Task item: Every line holding "forEach" should be copied from the records below.

++++++

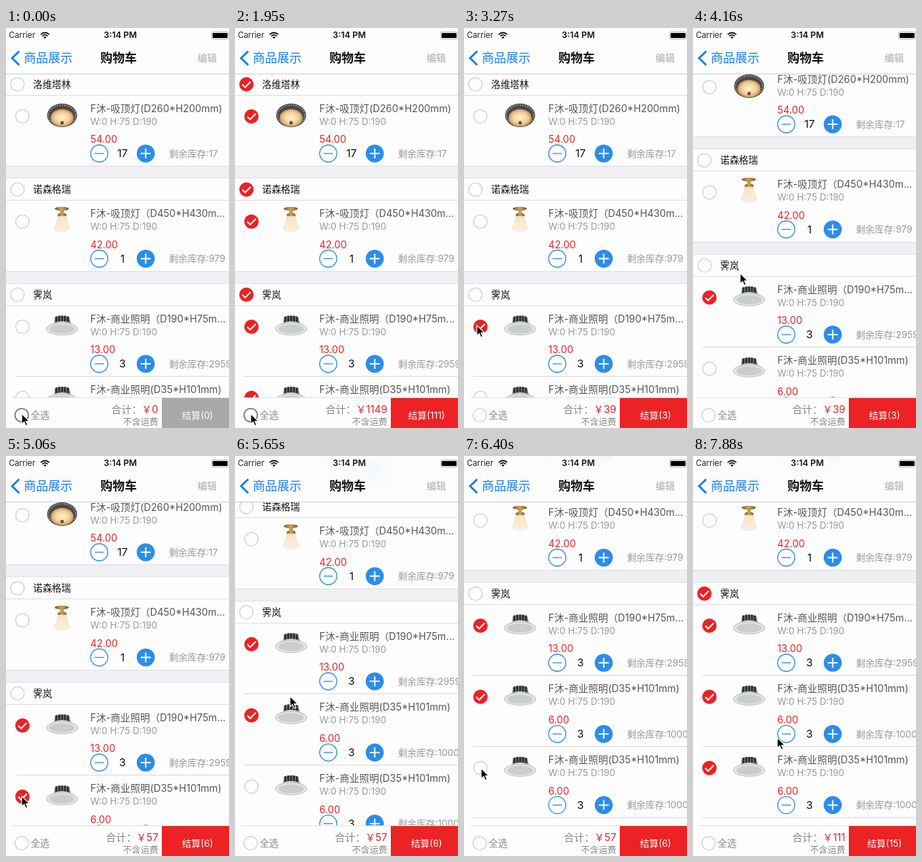
Recreate the animation shown at these times as an HTML page. Size 312 by 561 pixels, loop 8 s.

```html
<!DOCTYPE html>
<html lang="zh-CN">
<head>
<meta charset="utf-8">
<title>购物车</title>
<style>
  html, body { margin: 0; width: 100%; height: 100%; overflow: hidden; background: #fdfdfd; }
  #stage { position: relative; width: 312px; height: 561px; overflow: hidden; }
  svg { position: absolute; left: 0; top: 0; display: block; }
  text { font-family: Inter, "Noto Sans CJK SC", "Noto Sans CJK", sans-serif; white-space: pre; }
  #nav {
    position: absolute; left: 0; top: 0; width: 312px; height: 64px;
    background: rgba(253, 253, 254, .9);
    -webkit-backdrop-filter: blur(12px); backdrop-filter: blur(12px);
  }
  .check .on { display: none; }
  .check.checked:not(.pressed) .on { display: inline; }
  .check .ring { fill: #fefefe; stroke: #d2d2d2; stroke-width: 1.4; }
  .check.pressed .ring { stroke: #777; stroke-width: 1.8; }
</style>
</head>
<body>
<div id="stage">
  <svg width="312" height="561">
    <defs>
      <radialGradient id="amber" cx=".5" cy=".5" r=".55">
        <stop offset="0" stop-color="#fff3d2"/>
        <stop offset=".6" stop-color="#f1cf96"/>
        <stop offset="1" stop-color="#bd8650"/>
      </radialGradient>
      <linearGradient id="glass" x1="0" y1="0" x2="0" y2="1">
        <stop offset="0" stop-color="#efe2d2"/>
        <stop offset=".5" stop-color="#fdebc9"/>
        <stop offset="1" stop-color="#f3efec"/>
      </linearGradient>
      <linearGradient id="brass">
        <stop offset="0" stop-color="#7d571f"/>
        <stop offset=".5" stop-color="#cfa55c"/>
        <stop offset="1" stop-color="#7a511c"/>
      </linearGradient>
      <linearGradient id="steel">
        <stop offset="0" stop-color="#b4b8b5"/>
        <stop offset=".5" stop-color="#e9ebe9"/>
        <stop offset="1" stop-color="#a4a8a5"/>
      </linearGradient>
      <g id="dome">
        <ellipse cy="-1" rx="21" ry="16.5" fill="#4b4644"/>
        <ellipse cy="-1" rx="19" ry="14.4" fill="none" stroke="#a8a29d" stroke-width="1.8" stroke-dasharray="1.6 1.8"/>
        <ellipse cy="2.5" rx="16" ry="12.2" fill="url(#amber)"/>
        <circle cy="9.5" r="2.4" fill="#6a4930"/>
      </g>
      <g id="bell">
        <ellipse cx="-.5" cy="-17.5" rx="10" ry="2.8" fill="url(#brass)"/>
        <path d="M-3-16H3L2-12L6-10V-7H-6V-10L-2-12Z" fill="url(#brass)"/>
        <path d="M-6-7H6Q7.5 4 11.5 10Q8 14 0 14T-11.5 10Q-7.5 4-6-7Z" fill="url(#glass)" stroke="#e6dcd0" stroke-width=".6"/>
      </g>
      <g id="down">
        <path d="M-11-4L-10-13Q0-17 10-13L12-4Z" fill="#747876"/>
        <path d="M-8-14V-6M-4-15V-7M0-15V-7M4-15V-7M8-14V-6" stroke="#222423" stroke-width="2.2"/>
        <path d="M-22 3Q-14-7 0-7T22 3Z" fill="url(#steel)"/>
        <ellipse cy="3.6" rx="22" ry="8.6" fill="#e3e5e3" stroke="#b0b3b1" stroke-width=".8"/>
        <ellipse cy="3.6" rx="17.5" ry="6.4" fill="#c9cecc"/>
      </g>
    </defs>
    <g id="list"></g>
  </svg>
  <div id="nav"></div>
  <svg width="312" height="561">
    <g id="bars"></g>
    <path id="cursor" d="M0 0V14.5L3.4 11.4L5.7 16.8L8.2 15.7L5.9 10.5H10.5Z" fill="#000" stroke="#fff" stroke-width="1.1"/>
  </svg>
</div>
<script>
const $ = id => document.getElementById(id);
const GRAY = '#999', RED = '#e52326', BLUE = '#2c8de6';
const LOOP = 8000, TICK = 148.5;

const text = (x, y, s, size, fill, extra = '') =>
  `<text x="${x}" y="${y}" font-size="${size}" fill="${fill}" ${extra}>${s}</text>`;
const rect = (x, y, w, h, fill, extra = '') =>
  `<rect x="${x}" y="${y}" width="${w}" height="${h}" fill="${fill}" ${extra}/>`;
const check = (id, x, y) =>
  `<g id="${id}" class="check" transform="translate(${x} ${y})"><circle class="ring" r="9.4"/>
   <g class="on"><circle r="10" fill="#ee2024"/>
   <path d="M-5.8.2L-1.8 4.2L6-3.8" fill="none" stroke="#fff" stroke-width="2"/></g></g>`;

const down = { lamp: 'down', price: '6.00', count: 3, stock: 1000, title: 'F沐-商业照明(D35*H101mm)' };
const shops = [
  { name: '洛维塔林', rows: [
    { lamp: 'dome', price: '54.00', count: 17, stock: 17, title: 'F沐-吸顶灯(D260*H200mm)' }] },
  { name: '诺森格瑞', rows: [
    { lamp: 'bell', price: '42.00', count: 1, stock: 979, title: 'F沐-吸顶灯（D450*H430m...' }] },
  { name: '霁岚', rows: [
    { ...down, price: '13.00', stock: 2959, title: 'F沐-商业照明（D190*H75m...' },
    ...Array.from({ length: 4 }, () => ({ ...down }))] },
  { name: '其他', rows: [{ ...down, price: '1.00', count: 78 }] }
];

// Ids nest by prefix: "s" is everything, "s2" a shop, "s2r0" one of its rows.
shops.forEach((shop, s) => {
  shop.id = 's' + s;
  shop.rows.forEach((r, i) => r.id = `${shop.id}r${i}`);
});
const rows = shops.flatMap(shop => shop.rows);
const within = id => rows.filter(r => r.id.startsWith(id));

function rowMarkup(r, y) {
  const c = y + 82;
  return check(r.id, 23, y + 30) +
    `<use href="#${r.lamp}" x="78.5" y="${y + 29.5}"/>` +
    text(118, y + 23.5, r.title, 13.8, '#555') +
    text(118, y + 41.5, 'W:0 H:75 D:190', 12.9, GRAY) +
    text(118, y + 67, r.price, 13.8, RED) +
    `<circle cx="130.5" cy="${c}" r="12" fill="#fff" stroke="${BLUE}" stroke-width="1.3"/>
     <circle cx="195.5" cy="${c}" r="12.6" fill="${BLUE}"/>
     <path d="M124 ${c}h13" stroke="${BLUE}" stroke-width="1.3"/>
     <path d="M188.5 ${c}h14m-7-7v14" stroke="#fff" stroke-width="1.8"/>` +
    text(163, c + 5.3, r.count, 15, '#111', 'text-anchor="middle"') +
    text(228, c + 4.7, '剩余库存:' + r.stock, 13, GRAY);
}

function listMarkup() {
  const HEAD = 30, ROW = 99.8, GAP = 17.7;
  let y = 64, out = '';
  for (const shop of shops) {
    out += check(shop.id, 16, y + 15) + text(38, y + 19.7, shop.name, 13.2, '#111') +
      rect(0, Math.floor(y + HEAD), 312, 1, '#dedede');
    y += HEAD;
    shop.rows.forEach((r, i) => {
      if (i) out += rect(13, Math.round(y - .5), 299, 1, '#d9d9d9');
      out += rowMarkup(r, y);
      y += ROW;
    });
    const top = Math.floor(y);
    out += rect(0, top, 312, 18, '#efeff4') + rect(0, top, 312, 1, '#dedee2') + rect(0, top + 17, 312, 1, '#e2e2e6');
    y += GAP;
  }
  return out;
}

function barsMarkup() {
  return text(4, 14, 'Carrier', 11.3, '#222') +
    `<path d="M48.5 9.2Q54.5 3.8 60.5 9.2M50.7 11.4Q54.5 8 58.3 11.4" fill="none" stroke="#111" stroke-width="1.7"/>
     <path d="M52.5 12.9Q54.5 11.2 56.5 12.9L54.5 15Z" fill="#111"/>` +
    text(160, 14.3, '3:14 PM', 12, '#111', 'text-anchor="middle" font-weight="600"') +
    rect(287.5, 5.5, 24, 10, 'none', 'rx="2" stroke="#999" stroke-width=".7"') +
    rect(289, 7, 21, 7, '#000', 'rx="1"') +
    '<path d="M18.5 32.5L8.5 42.3L18.5 52" fill="none" stroke="#147ef0" stroke-width="2.8"/>' +
    text(25, 48.2, '商品展示', 17, '#147ef0') +
    text(132, 48.2, '购物车', 17, '#111', 'font-weight="600"') +
    text(268, 46.8, '编辑', 13.5, '#aaa') +
    rect(0, 64, 312, 1, '#cdcdd0') +
    rect(0, 518, 312, 43, '#fdfdfd') + rect(8, 518, 304, 1, '#e2e2e2') +
    check('s', 22, 543) + text(34.5, 547.8, '全选', 13.2, '#8a8a8a') +
    `<text x="213" y="540" font-size="14.2" text-anchor="end" fill="#888">合计：<tspan id="sum" fill="${RED}"></tspan></text>` +
    text(213, 556.8, '不含运费', 12.3, '#888', 'text-anchor="end"') +
    rect(218, 519, 94, 42, '#a9a9a9', 'id="pay"') +
    text(268, 547.5, '', 13, '#fff', 'id="payText" text-anchor="middle"');
}

$('list').innerHTML = listMarkup();
$('bars').innerHTML = barsMarkup();
const boxes = [...document.querySelectorAll('.check')];

const stops = [ // arrival, pause, x, y
  [0, 15, 22, 541], [19, 0, 36, 301], [21, 1, 18, 417], [25, 0, 66, 385],
  [28, 2, 66, 344], [33, 1, 22, 477], [36, 0, 77, 450], [38, 0, 77, 337],
  [43, 1, 24, 438], [48, 1, 15, 192], [53, 1, 118, 395]
];
const drags = [ // start, duration, distance
  [25, 3, 41], [36, 4.66, 140]
];
const clicks = [[1, 's'], [14, 's'], [22, 's2r0'], [34, 's2r1'], [44, 's2r2'], [49, 's2']];

const clamp = p => Math.min(1, Math.max(0, p));
const smooth = p => p * p * (3 - 2 * p);
const easeOut = p => 1 - (1 - p) ** 3;

function pointer(k) {
  const i = stops.findLastIndex(s => s[0] <= k);
  const [at, pause, x, y] = stops[i];
  const [end, , x2, y2] = stops[i + 1] ?? stops[i];
  const p = end > at ? smooth(clamp((k - at - pause) / (end - at - pause))) : 0;
  return [x + (x2 - x) * p, y + (y2 - y) * p];
}

const scrollAt = k => Math.round(drags.reduce(
  (sum, [at, time, dist]) => sum + dist * easeOut(clamp((k - at) / time)), 0));

function selection(k) {
  const on = new Set();
  for (const [at, id] of clicks) {
    if (at > k) break;
    const hit = within(id), clear = hit.every(r => on.has(r));
    hit.forEach(r => clear ? on.delete(r) : on.add(r));
  }
  return on;
}

function draw(k) {
  $('cursor').setAttribute('transform', `translate(${pointer(k)})`);
  $('list').setAttribute('transform', `translate(0 ${-scrollAt(k)})`);

  const on = selection(k);
  for (const box of boxes) {
    box.classList.toggle('checked', within(box.id).every(r => on.has(r)));
    box.classList.toggle('pressed', box.id === 's' && clicks.some(([at, id]) => id === 's' && at === k + 1));
  }
  let sum = 0, count = 0;
  for (const r of on) {
    sum += r.price * r.count;
    count += r.count;
  }
  $('sum').textContent = '￥' + sum;
  $('payText').textContent = `结算(${count})`;
  $('pay').setAttribute('fill', count ? '#ec2224' : '#a9a9a9');
}

const start = performance.now();
let shown = -1;
function frame(now) {
  const k = Math.floor(Math.max(0, now - start) % LOOP / TICK);
  if (k !== shown) draw(shown = k);
  requestAnimationFrame(frame);
}
frame(start);
</script>
</body>
</html>
```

++++++

Task answer:
shops.forEach((shop, s) => {
  shop.rows.forEach((r, i) => r.id = `${shop.id}r${i}`);
    shop.rows.forEach((r, i) => {
    hit.forEach(r => clear ? on.delete(r) : on.add(r));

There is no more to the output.